§ **Material provided**:
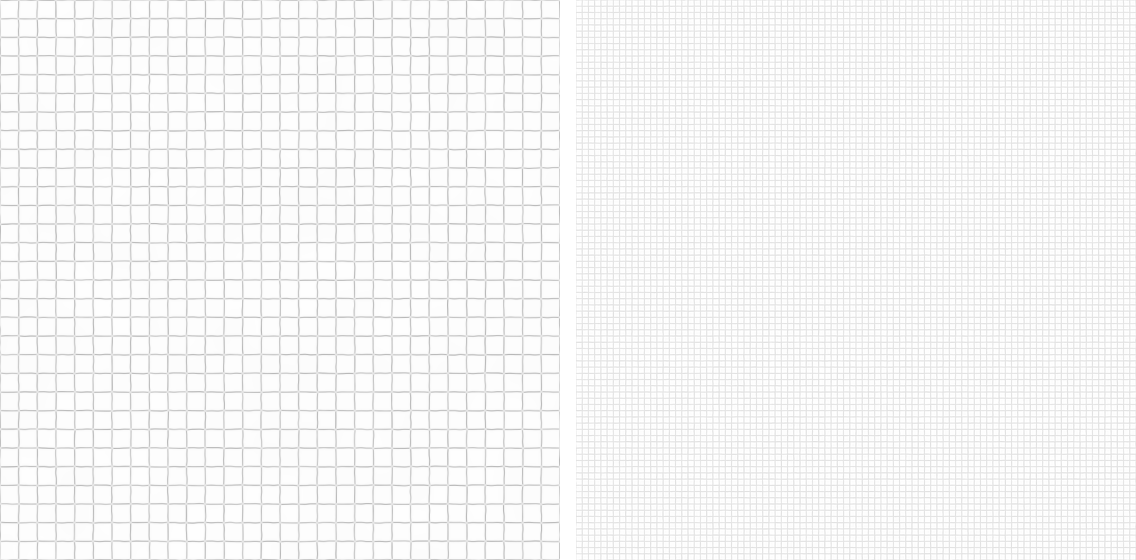
Left, the tile; right, the same tile 3 across and 3 down.
Reproduce this texture procedurally as a WebGL 1 fragment shader.

```glsl
precision highp float;
// Seamless white square tiles, 30 by 30, with thin uneven grey joints.

uniform vec2 u_resolution;

const float TILES = 30.0;          // repeats across and down
const float WAVES = 3.0;           // wobble steps along each tile side
const float GROUT_HALF = 0.043;    // half widths, in tiles
const float SHADOW_HALF = 0.025;
const float CORNER = 0.055;        // tile corner radius
const vec3 TILE_COLOR = vec3(0.992);
const vec3 GROUT_COLOR = vec3(0.90);
const vec3 SHADOW_COLOR = vec3(0.71);

// Sine-free hash to 0..1
float hash(vec3 p) {
  p = fract(p * 0.1031);
  p += dot(p, p.zyx + 31.32);
  return fract((p.x + p.y) * p.z);
}

// Smooth noise along one line, wrapping after the given period
float lineNoise(float t, float period, float line, float seed) {
  float cell = floor(t);
  float f = fract(t);
  float a = hash(vec3(mod(cell, period), line, seed));
  float b = hash(vec3(mod(cell + 1.0, period), line, seed));
  return mix(a, b, f * f * (3.0 - 2.0 * f));
}

// Smooth noise over the canvas, wrapping after the given period
float areaNoise(vec2 p, float period, float seed) {
  float row = floor(p.y);
  float f = fract(p.y);
  float a = lineNoise(p.x, period, mod(row, period), seed);
  float b = lineNoise(p.x, period, mod(row + 1.0, period), seed);
  return mix(a, b, f * f * (3.0 - 2.0 * f));
}

// Share of a pixel covered by a stroke, by box filter
float strokeCoverage(float d, float halfWidth, float px) {
  float high = min(d + 0.5 * px, halfWidth);
  float low = max(d - 0.5 * px, -halfWidth);
  return max(high - low, 0.0) / px;
}

// Nearest joint: x runs across it, y along it.
// Returns signed distance, shadow offset and shadow strength.
vec3 joint(vec2 p, float seed) {
  float nearest = floor(p.x + 0.5);
  float line = mod(nearest, TILES);
  float side = mod(floor(p.y), TILES);
  float along = fract(p.y) - 0.5;
  float tilt = hash(vec3(line, side, seed)) - 0.5;
  float wobble = lineNoise(p.y * WAVES, TILES * WAVES, line, seed + 3.0) - 0.5;
  float shift = hash(vec3(line, side, seed + 5.0)) - 0.5;
  float tone = hash(vec3(line, side, seed + 7.0));
  float wear = lineNoise(p.y * WAVES, TILES * WAVES, line, seed + 9.0);
  float distance = p.x - nearest - 0.03 * wobble - 0.03 * tilt * along;
  return vec3(distance, 0.03 * shift, 0.45 + 0.35 * tone + 0.25 * wear);
}

// Dark stroke of a joint, fading out where joints cross
float shadow(vec3 j, float crossing, float px) {
  float fade = smoothstep(0.02, 0.11, abs(crossing));
  return strokeCoverage(j.x - j.y, SHADOW_HALF, px) * j.z * fade;
}

void main() {
  vec2 p = gl_FragCoord.xy / u_resolution * TILES;
  float px = TILES / min(u_resolution.x, u_resolution.y);
  vec3 upright = joint(p, 11.0);
  vec3 level = joint(p.yx, 47.0);

  // Tile face: slight differences and a faint soft edge
  vec2 gap = abs(vec2(upright.x, level.x));
  float tileTone = hash(vec3(mod(floor(p), TILES), 83.0)) - 0.5;
  float cloud = areaNoise(p * 0.5, TILES * 0.5, 91.0) - 0.5;
  float rim = 1.0 - smoothstep(0.04, 0.18, min(gap.x, gap.y));
  vec3 color = TILE_COLOR + 0.004 * tileTone + 0.005 * cloud - 0.008 * rim;

  // Pale grout around rounded tile corners
  float outside = length(max(GROUT_HALF + CORNER - gap, 0.0)) - CORNER;
  color = mix(color, GROUT_COLOR, clamp(outside / px + 0.5, 0.0, 1.0));

  // Uneven grey strokes inside the joints
  float dark = max(shadow(upright, level.x, px), shadow(level, upright.x, px));
  color = mix(color, SHADOW_COLOR, clamp(dark, 0.0, 1.0));

  gl_FragColor = vec4(color, 1.0);
}
```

§ **Task to complete**: Look through the material above for the string "seed" and copy each line that has it.

§ **Completed task**:
float lineNoise(float t, float period, float line, float seed) {
  float a = hash(vec3(mod(cell, period), line, seed));
  float b = hash(vec3(mod(cell + 1.0, period), line, seed));
float areaNoise(vec2 p, float period, float seed) {
  float a = lineNoise(p.x, period, mod(row, period), seed);
  float b = lineNoise(p.x, period, mod(row + 1.0, period), seed);
vec3 joint(vec2 p, float seed) {
  float tilt = hash(vec3(line, side, seed)) - 0.5;
  float wobble = lineNoise(p.y * WAVES, TILES * WAVES, line, seed + 3.0) - 0.5;
  float shift = hash(vec3(line, side, seed + 5.0)) - 0.5;
  float tone = hash(vec3(line, side, seed + 7.0));
  float wear = lineNoise(p.y * WAVES, TILES * WAVES, line, seed + 9.0);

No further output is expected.